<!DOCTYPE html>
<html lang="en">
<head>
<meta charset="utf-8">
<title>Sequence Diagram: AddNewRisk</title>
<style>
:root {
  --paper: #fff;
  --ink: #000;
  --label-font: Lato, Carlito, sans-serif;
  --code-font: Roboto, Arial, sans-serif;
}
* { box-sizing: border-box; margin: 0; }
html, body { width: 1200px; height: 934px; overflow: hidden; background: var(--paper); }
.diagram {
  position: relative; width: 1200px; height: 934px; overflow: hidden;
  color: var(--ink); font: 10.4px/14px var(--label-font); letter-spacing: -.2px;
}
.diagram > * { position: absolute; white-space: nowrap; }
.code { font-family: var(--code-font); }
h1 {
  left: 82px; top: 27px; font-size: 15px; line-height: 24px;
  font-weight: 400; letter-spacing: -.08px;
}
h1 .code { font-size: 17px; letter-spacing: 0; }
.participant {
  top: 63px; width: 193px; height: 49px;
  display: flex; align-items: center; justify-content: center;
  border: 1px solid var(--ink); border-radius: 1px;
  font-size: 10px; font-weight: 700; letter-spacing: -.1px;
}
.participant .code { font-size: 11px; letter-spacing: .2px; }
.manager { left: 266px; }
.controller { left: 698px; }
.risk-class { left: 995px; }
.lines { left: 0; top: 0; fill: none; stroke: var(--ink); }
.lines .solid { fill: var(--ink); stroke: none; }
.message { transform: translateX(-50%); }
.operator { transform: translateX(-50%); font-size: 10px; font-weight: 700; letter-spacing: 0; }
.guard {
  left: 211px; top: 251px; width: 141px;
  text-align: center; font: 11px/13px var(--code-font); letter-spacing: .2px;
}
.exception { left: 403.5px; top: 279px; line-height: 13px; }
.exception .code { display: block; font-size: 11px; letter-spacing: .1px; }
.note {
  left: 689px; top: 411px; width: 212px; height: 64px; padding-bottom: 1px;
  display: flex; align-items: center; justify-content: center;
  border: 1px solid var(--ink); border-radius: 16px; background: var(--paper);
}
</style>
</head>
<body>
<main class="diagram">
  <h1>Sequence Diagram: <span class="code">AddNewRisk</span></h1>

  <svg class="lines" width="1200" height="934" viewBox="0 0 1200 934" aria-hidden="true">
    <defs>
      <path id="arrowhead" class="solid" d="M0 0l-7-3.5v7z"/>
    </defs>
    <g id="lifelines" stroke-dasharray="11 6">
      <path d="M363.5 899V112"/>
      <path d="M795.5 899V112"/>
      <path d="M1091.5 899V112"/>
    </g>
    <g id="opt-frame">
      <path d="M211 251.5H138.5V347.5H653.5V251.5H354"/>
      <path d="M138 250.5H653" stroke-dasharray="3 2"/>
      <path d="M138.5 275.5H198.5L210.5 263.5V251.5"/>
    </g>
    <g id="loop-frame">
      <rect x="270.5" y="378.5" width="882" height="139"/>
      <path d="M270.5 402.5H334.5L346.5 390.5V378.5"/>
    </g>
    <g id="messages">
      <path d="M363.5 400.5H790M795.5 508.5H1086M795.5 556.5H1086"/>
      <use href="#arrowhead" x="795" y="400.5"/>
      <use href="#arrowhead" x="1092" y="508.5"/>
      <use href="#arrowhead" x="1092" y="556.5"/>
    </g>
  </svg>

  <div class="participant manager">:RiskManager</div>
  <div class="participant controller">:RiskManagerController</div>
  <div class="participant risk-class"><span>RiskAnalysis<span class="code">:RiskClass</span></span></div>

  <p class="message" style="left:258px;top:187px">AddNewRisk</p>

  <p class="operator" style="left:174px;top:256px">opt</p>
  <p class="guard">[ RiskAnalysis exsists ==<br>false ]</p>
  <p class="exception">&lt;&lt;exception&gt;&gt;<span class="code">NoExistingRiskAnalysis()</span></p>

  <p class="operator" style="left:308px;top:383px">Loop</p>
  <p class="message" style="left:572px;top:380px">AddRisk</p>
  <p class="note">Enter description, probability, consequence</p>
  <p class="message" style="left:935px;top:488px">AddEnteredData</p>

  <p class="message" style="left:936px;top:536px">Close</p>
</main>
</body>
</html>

++++

- _WORK ORDER_: Copy every line in the entries above that has the string "participant" in it.

- _WRITTEN ANSWER_:
.participant {
.participant .code { font-size: 11px; letter-spacing: .2px; }
  <div class="participant manager">:RiskManager</div>
  <div class="participant controller">:RiskManagerController</div>
  <div class="participant risk-class"><span>RiskAnalysis<span class="code">:RiskClass</span></span></div>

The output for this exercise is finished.